In this Buncombe County case, defendant appealed his conviction for communicating threats, arguing that his words did not constitute a true threat and the trial court erred by denying his motion to dismiss and request for a jury instruction on true threats. The Court of Appeals found no error by the trial court.

In May of 2020, a resident at an Asheville apartment complex called security because she heard a disturbance in the neighboring apartment. When security arrived to investigate, defendant opened the apartment door and was aggressively hostile to the security officer, getting into the officer’s face and threatening to beat him. At trial, the security officer testified that he believed defendant was going to carry out the threat due to his body language and anger during the interaction. Defendant was subsequently convicted by a jury of the communicating threats charge.

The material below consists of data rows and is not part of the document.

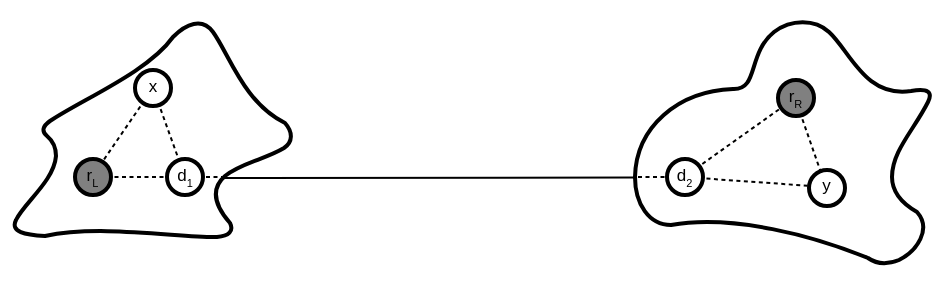
<!DOCTYPE html>
<html lang="en">
<head>
<meta charset="utf-8">
<title>Two regions joined by an edge</title>
<style>
:root { --ink: #000; --paper: #fff; --root-fill: #808080; }
* { box-sizing: border-box; }
html, body { margin: 0; background: var(--paper); overflow: hidden; }
.diagram { position: relative; width: 944px; height: 284px; overflow: hidden; background: var(--paper); }
.drawing { position: absolute; inset: 0; display: block; fill: none; stroke: var(--ink); }
.region { stroke-width: 4; stroke-linejoin: round; }
.bridge { stroke-width: 2; }
.edges { stroke-width: 2; stroke-dasharray: 4 3.5; }
.node {
  position: absolute; width: 40px; height: 40px; margin: -20px 0 0 -20px;
  display: flex; align-items: center; justify-content: center;
  border: 4px solid var(--ink); border-radius: 50%; background: var(--paper);
  color: var(--ink); font: 17px/20px "Liberation Sans", Arial, sans-serif;
}
.node.root { background: var(--root-fill); }
.node sub { font-size: 11px; line-height: 1; vertical-align: baseline; position: relative; top: 6px; }
.node span { position: relative; top: -1px; white-space: nowrap; }
.x { left: 153px; top: 88px; }
.r-left { left: 92.5px; top: 177px; }
.d1 { left: 185px; top: 177px; }
.r-right { left: 795.5px; top: 97.5px; }
.d2 { left: 684.5px; top: 177px; }
.y { left: 826.5px; top: 187.5px; }
.y span { top: -2px; }
</style>
</head>
<body>
<main class="diagram">
  <svg class="drawing" width="944" height="284" viewBox="0 0 944 284" aria-hidden="true">
    <path class="region" d="M173 37 C186 24 202 17 213 32 C229 54 244 103 285 123 C293 132 293 142 284 148 C266 159 241 163 225 176 C209 190 216 207 230 223 C234 231 229 236 217 237 C182 238 100 224 45 236 C25 235 10 232 16 220 C24 203 54 181 56 156 C56 147 53 141 47 136 C41 131 43 126 50 121 C83 99 148 72 173 37 Z"/>
    <path class="region" d="M733 89 C759 90 747 54 774 32 C791 19 815 19 829 32 C850 51 865 98 911 91 C928 88 933 92 928 102 C914 130 892 151 892 177 C892 192 903 204 917 212 C932 229 917 251 899 260 C889 264 878 265 868 258 C814 236 733 214 671 225 C649 225 635 204 635 177 C636 127 678 91 733 89 Z"/>
    <path class="bridge" d="M222 178 L635 177.5"/>
    <g class="edges">
      <path d="M153 88 L92 177"/>
      <path d="M153 88 L185 177"/>
      <path d="M92 177 H185"/>
      <path d="M206 177 H222"/>
      <path d="M638 177 H665"/>
      <path d="M684 177 L795 98"/>
      <path d="M795 98 L826 187"/>
      <path d="M684 177 L826 187"/>
    </g>
  </svg>
  <div class="node x"><span>x</span></div>
  <div class="node root r-left"><span>r<sub>L</sub></span></div>
  <div class="node d1"><span>d<sub>1</sub></span></div>
  <div class="node root r-right"><span>r<sub>R</sub></span></div>
  <div class="node d2"><span>d<sub>2</sub></span></div>
  <div class="node y"><span>y</span></div>
</main>
</body>
</html>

The Court of Appeals first considered whether the charging document contained sufficient facts to allege a “true threat” unprotected by the First Amendment, explaining that there are “objective and subjective” elements to the true threat analysis. Slip Op. at 6. Because the charging document tracked the text of G.S. § 14-277.1 and contained “willfully threaten,” the court found the subjective element present and sufficient to support the offense charged. Id. at 8. The court then turned to the motion to dismiss, finding that the testimony in the record was sufficient to support the conclusion that defendant had the specific intent to make a threat against the security guard. The court last turned to the requested jury instruction, and applied a similar analysis from the charging document. The court concluded that the jury instruction contained all elements of the offense, noting “[t]he subjective component, or specific intent, of true threats is covered by defining the phrase of willfully threaten as ‘intentionally or knowingly’ ‘expressi[ng] . . . an intent or a determination to physically injure another person.’” Id. at 12.